Excerpted data section start

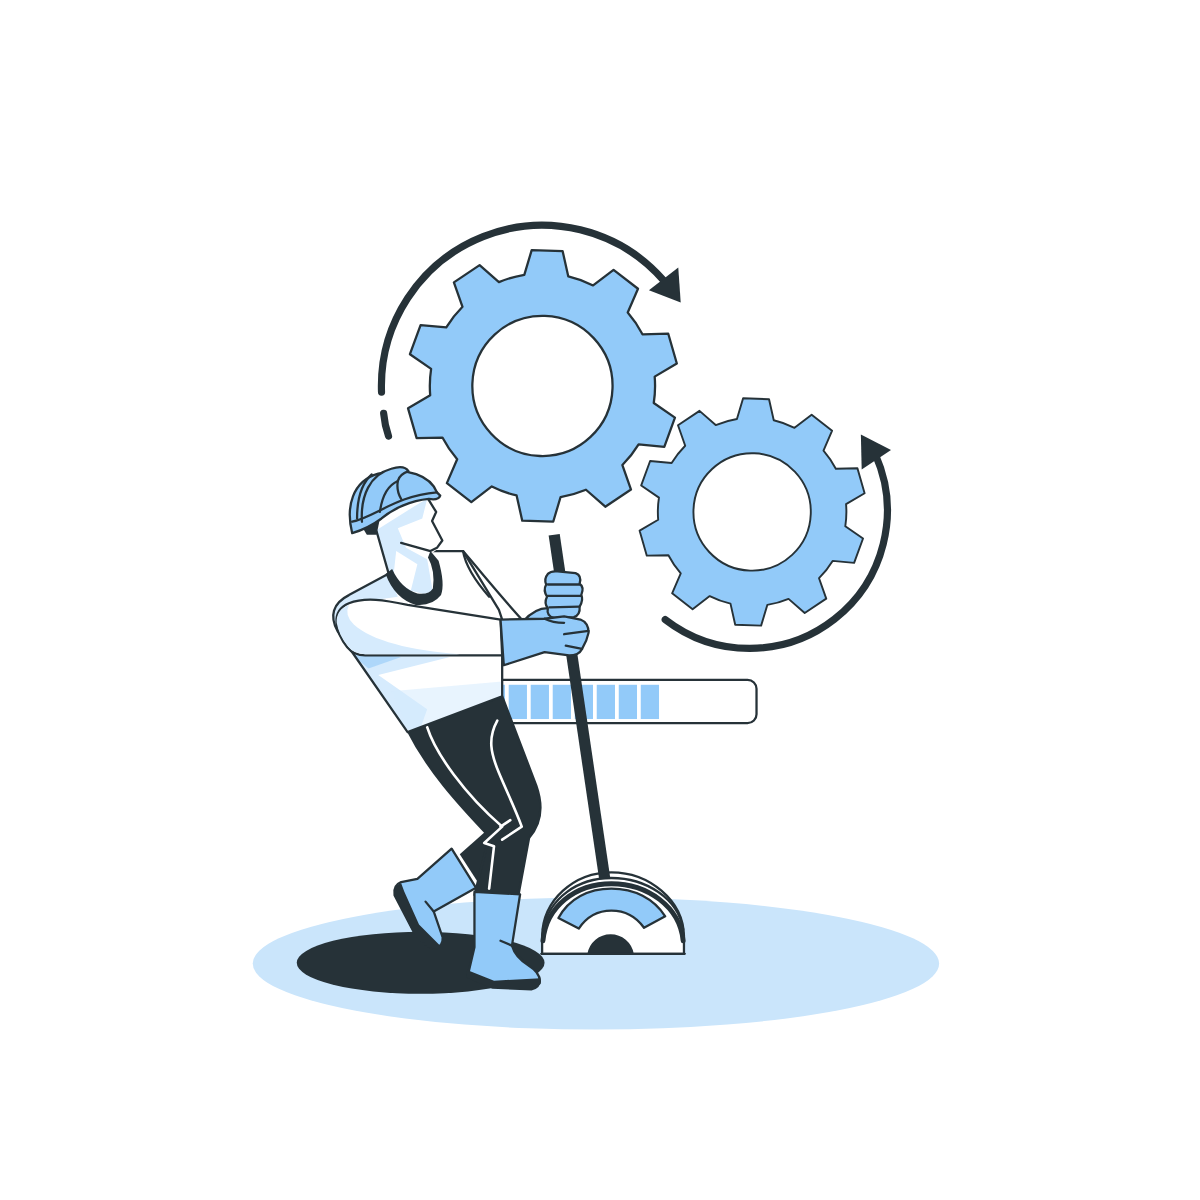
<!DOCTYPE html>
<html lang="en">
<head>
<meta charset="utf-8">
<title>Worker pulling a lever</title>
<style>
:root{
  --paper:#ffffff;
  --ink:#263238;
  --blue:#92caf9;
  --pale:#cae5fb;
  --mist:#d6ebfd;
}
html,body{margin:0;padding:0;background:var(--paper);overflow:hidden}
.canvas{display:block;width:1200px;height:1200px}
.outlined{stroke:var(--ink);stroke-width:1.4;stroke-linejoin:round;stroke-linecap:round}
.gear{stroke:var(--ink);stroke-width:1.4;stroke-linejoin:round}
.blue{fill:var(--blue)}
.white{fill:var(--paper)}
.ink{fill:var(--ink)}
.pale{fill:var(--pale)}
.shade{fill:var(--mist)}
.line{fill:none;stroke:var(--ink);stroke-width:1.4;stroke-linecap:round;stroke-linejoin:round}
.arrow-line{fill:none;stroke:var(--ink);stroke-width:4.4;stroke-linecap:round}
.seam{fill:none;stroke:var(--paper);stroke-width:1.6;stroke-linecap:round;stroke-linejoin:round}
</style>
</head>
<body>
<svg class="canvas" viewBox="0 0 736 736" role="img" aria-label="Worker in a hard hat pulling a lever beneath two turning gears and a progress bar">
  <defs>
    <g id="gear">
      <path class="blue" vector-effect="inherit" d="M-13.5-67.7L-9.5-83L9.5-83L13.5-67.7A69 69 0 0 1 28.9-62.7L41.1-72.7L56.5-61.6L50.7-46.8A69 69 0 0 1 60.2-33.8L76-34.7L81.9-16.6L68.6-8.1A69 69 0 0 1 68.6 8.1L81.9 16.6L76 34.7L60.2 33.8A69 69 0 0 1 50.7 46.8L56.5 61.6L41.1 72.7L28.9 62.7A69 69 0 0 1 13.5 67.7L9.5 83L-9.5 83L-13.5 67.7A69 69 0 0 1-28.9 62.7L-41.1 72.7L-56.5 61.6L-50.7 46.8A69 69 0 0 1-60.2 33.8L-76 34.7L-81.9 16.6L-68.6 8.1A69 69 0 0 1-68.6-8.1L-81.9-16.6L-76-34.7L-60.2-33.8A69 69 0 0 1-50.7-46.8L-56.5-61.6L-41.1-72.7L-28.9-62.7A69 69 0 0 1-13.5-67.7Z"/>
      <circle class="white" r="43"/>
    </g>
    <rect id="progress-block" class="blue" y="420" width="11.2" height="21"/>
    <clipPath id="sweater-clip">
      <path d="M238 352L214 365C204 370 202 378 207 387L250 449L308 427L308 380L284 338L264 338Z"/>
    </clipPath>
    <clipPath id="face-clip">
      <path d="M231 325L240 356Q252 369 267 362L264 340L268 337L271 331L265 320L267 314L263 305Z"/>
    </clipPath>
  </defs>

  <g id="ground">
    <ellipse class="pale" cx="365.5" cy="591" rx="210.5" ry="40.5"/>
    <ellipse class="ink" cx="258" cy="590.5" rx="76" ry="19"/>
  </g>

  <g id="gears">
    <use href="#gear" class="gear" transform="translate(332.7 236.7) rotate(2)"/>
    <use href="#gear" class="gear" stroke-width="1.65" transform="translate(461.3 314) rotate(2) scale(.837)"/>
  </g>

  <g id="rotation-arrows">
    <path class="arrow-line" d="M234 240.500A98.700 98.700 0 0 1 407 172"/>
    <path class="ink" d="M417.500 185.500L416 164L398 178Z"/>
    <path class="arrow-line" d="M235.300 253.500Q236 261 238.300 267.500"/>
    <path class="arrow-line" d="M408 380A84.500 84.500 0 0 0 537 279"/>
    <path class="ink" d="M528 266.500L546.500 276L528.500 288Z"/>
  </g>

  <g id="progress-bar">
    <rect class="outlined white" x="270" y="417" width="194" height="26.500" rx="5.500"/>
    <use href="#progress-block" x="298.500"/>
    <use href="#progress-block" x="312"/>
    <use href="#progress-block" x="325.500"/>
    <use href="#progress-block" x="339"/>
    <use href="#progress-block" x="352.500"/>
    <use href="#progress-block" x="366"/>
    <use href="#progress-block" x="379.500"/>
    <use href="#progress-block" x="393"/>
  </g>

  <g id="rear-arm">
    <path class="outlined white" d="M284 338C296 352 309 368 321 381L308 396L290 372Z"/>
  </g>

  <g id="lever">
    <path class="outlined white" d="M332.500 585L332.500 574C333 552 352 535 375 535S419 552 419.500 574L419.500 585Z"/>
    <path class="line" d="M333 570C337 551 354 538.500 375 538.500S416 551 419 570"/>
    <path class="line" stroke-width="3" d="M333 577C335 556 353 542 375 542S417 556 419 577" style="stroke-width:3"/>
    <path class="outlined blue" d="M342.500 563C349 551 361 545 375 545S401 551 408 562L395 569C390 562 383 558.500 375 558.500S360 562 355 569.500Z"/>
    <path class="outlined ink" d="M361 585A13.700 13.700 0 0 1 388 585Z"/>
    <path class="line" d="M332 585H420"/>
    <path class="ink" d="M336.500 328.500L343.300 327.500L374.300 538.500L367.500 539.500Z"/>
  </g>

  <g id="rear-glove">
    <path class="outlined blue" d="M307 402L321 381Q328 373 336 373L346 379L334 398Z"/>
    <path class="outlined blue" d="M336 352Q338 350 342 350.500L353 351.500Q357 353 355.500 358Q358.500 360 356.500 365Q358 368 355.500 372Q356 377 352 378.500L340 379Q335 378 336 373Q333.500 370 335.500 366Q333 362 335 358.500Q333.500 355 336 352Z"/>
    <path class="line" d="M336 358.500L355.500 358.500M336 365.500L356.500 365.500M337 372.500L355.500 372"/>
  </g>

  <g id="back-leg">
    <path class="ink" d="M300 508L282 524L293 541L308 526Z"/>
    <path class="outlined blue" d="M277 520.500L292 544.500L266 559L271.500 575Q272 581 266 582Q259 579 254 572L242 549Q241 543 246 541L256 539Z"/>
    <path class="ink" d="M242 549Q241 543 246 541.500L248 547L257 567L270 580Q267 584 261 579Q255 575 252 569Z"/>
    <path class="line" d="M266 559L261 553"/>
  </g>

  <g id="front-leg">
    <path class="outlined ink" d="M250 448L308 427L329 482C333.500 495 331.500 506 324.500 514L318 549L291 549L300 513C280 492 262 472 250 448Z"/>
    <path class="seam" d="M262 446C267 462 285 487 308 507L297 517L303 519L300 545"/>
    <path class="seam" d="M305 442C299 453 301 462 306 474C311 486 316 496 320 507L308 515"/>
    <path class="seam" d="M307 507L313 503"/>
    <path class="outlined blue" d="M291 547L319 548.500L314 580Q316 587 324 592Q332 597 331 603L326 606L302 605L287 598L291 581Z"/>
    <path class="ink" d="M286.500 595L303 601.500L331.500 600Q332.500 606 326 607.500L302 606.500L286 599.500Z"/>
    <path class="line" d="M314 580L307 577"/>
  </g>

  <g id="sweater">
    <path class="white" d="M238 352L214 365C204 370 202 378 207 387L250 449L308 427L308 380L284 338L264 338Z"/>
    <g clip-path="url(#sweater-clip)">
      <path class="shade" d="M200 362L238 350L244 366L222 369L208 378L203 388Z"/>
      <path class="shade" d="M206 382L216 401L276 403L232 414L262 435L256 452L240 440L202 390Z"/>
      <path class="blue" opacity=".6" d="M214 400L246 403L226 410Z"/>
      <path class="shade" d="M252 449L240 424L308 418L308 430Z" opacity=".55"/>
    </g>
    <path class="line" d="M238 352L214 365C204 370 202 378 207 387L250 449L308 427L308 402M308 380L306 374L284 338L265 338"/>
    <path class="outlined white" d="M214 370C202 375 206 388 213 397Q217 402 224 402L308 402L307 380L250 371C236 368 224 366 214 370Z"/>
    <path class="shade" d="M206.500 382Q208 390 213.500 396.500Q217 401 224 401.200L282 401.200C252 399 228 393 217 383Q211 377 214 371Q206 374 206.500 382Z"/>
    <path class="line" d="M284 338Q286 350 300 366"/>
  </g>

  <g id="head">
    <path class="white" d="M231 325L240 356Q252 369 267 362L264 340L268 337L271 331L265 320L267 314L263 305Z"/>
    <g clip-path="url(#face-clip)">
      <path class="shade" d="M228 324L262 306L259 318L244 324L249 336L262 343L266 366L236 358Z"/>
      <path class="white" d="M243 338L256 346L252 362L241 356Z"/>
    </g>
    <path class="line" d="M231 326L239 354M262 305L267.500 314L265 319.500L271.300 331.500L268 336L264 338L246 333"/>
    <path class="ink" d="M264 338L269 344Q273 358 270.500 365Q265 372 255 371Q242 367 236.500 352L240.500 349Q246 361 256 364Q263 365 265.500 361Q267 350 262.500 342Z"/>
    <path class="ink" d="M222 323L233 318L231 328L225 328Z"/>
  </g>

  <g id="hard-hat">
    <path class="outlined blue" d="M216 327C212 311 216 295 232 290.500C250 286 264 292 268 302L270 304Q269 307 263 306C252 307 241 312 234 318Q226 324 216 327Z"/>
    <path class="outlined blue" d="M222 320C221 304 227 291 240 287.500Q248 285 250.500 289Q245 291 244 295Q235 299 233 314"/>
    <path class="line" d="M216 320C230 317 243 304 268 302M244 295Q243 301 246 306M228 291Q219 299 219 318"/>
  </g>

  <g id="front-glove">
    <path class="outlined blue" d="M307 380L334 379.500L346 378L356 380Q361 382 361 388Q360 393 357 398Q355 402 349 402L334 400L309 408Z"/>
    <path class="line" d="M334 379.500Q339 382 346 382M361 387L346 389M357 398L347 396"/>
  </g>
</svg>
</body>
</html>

Excerpted data section end

Work item
The lines that mention the word "canvas" should be pulled from the records above.

Written response
.canvas{display:block;width:1200px;height:1200px}
<svg class="canvas" viewBox="0 0 736 736" role="img" aria-label="Worker in a hard hat pulling a lever beneath two turning gears and a progress bar">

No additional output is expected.